One fine day at Games Britannia
“So, where were you?”
“In a bus that passed through all the filming locations of Four Lions. It was as weird as that time that I answered a Physics exam with a quote by Tom Baker’s Doctor Who about entropy…”
The first videogame I played in my life was Joust. It was in an arcade called Penny Land in a mall in México City. My brothers used to take me there on Saturday nights when the parents were out, so I could be distracted with flashing colours and pixel violence while they did whatever teens in México City did in the 80s.
So when Mr. Joe Field (aka the author of Banjo Chutney) invited me to help out on a bit of board games, I accepted. How come? Well, when money was tight (or the brothers were out), I played board games, usually by myself (México City is not kid friendly).
The appointment was on Saturday 7th of July, at the Magna centre in Rotherham. After the educational part of Games Britannia had passed (here’s a detailed story), the event had a two day marathon of videogaming, with a tiny section for the “unplugged” side of games. That is: board games.

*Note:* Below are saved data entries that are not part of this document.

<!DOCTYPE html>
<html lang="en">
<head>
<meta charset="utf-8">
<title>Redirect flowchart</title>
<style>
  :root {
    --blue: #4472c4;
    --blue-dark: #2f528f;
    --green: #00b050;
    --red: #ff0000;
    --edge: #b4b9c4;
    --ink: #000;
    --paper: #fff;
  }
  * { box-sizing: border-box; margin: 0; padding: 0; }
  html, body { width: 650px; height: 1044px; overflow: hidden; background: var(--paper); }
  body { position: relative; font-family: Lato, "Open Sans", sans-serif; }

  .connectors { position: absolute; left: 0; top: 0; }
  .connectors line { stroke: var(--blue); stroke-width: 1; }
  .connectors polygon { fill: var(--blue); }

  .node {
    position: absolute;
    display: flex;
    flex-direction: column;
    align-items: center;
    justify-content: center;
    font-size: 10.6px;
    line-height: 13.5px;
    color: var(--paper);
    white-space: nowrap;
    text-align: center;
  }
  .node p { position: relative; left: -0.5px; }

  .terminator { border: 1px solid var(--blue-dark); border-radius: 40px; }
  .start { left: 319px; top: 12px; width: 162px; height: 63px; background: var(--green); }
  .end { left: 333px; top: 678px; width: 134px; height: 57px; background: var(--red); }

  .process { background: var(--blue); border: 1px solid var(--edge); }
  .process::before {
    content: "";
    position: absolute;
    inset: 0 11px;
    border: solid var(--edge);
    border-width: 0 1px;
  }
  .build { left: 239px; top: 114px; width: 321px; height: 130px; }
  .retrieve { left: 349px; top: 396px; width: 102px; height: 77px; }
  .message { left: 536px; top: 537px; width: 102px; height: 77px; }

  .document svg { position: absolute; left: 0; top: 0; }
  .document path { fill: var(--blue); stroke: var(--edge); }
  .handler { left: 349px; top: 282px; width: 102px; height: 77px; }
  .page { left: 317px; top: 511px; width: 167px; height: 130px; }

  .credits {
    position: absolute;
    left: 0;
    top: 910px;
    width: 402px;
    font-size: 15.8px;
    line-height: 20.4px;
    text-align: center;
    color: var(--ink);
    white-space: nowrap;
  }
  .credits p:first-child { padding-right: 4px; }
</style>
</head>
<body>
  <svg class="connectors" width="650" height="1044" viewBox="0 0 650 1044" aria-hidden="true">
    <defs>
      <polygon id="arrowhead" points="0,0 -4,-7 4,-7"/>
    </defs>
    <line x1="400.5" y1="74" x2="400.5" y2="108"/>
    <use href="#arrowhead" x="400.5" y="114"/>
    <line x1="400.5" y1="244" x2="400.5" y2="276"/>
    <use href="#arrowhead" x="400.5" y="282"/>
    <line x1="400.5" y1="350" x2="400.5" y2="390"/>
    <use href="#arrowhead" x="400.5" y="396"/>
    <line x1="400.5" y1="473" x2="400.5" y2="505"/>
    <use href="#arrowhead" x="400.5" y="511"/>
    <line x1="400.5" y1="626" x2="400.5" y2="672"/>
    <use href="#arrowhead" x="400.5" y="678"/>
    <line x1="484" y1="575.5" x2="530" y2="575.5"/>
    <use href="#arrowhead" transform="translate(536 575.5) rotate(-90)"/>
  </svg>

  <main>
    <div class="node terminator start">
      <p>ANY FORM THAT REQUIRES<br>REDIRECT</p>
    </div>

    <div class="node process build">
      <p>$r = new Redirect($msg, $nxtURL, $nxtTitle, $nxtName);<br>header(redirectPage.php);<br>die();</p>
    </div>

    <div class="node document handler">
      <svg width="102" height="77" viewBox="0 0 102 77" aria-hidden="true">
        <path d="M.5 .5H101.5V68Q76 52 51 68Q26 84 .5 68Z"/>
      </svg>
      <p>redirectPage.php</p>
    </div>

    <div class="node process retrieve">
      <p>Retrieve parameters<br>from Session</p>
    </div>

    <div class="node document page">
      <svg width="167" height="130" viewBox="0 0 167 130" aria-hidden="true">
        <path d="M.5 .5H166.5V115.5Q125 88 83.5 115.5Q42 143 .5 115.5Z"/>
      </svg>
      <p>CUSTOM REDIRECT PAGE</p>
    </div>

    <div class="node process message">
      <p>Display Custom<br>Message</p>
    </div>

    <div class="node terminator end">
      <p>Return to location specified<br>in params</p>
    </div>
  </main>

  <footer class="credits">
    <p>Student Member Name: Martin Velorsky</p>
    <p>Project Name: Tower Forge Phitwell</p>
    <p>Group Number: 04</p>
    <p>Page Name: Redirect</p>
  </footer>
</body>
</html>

That’s where I pretty much embedded myself from noon until closing time (5 pm). Although there were a couple of games around, the one in display (and being used) was Arkham Horror, a game based on the Cthulhu Mythos, mixing equal parts of Dungeons and Dragons, Risk and Clue. It’s an interesting game, albeit trying to explain the rules to newcomers usually results in two outcomes:
- They stay around, going along with it, immersing themselves in the experience.
- They runaway, grab a fire extinguisher and drown the people who know the rules with flame-retardant liquids.
Thankfully, we were lucky and had some very understanding players. The best thing about board games is the interaction with other people; it’s a real social experience. Don’t get me wrong: I love videogames and they can be quite good for social experiences, but online gaming experiences have never felt as fulfilling (and funny) as watching people roll die and move little figurines around.
Mind you, co-op gaming is quite a fun experience (see any 4 player arcade game, it’s always a hoot), but, again, I’m fond of board games because it’s what I grew up with and spent quite a few Saturdays playing Dungeons and Dragons (2.5th edition represent!) with some of my best friends. I never got that sort of experience with online gaming and it’s probably two way different beasts.
A quick exploration jaunt was necessary and appreciate the rest of the exhibition. By jove, it was a veritable cornucopia of every single console / computer / gamesthingy / cachivache (TM Dad) I’ve known/heard of, with a few surprises around too. I loved seeing a functioning Commodore 64, it was like reuniting with an old friend (the one I used fried in Tampico, a lifetime ago).
It was a poignant moment to see young kids playing with computer hardware that possibly was twice (or thrice!) their age. They were having fun with Chucky Egg, avoiding trucks (that’s lorries for ya) with Frogger and catching flies in Intellivision’s strange classic, Frog Bog.
Arcade selection was small, but as I remember, the UK wasn’t that big on Arcade Games, or at least it wasn’t as big as we were in México. Still, it was a great trip back memory lane.
People selling old cartridges were at the end of the exhibition room. Some real gems in there, some other. A mention of E.T. was avoided, but I spied a couple of cartridges I wish I could play. The people of Sumo Digital were around too, and I got to play the 4 Doctor Who adventure videogames (I’m always split between Shadows of the Vashta Nerada and
The Cybermen are a bunch of dafties Blood of the Cybermen, as I love both of them).
A friend called me. I answered and explained where I was. She asked if it was one of those “weird anorak things” I’m into. I sort of agreed. Then another friend called me and asked if this was “an insanely huge LAN party”. I sort of disagreed. Even if not everyone was playing the same game nor the same generation of machines, they all seemed to be having the same kind of fun. And that’s what games are all about*.
Words: Sam J. Valdés López.
*Mind you, I love games with fun and history.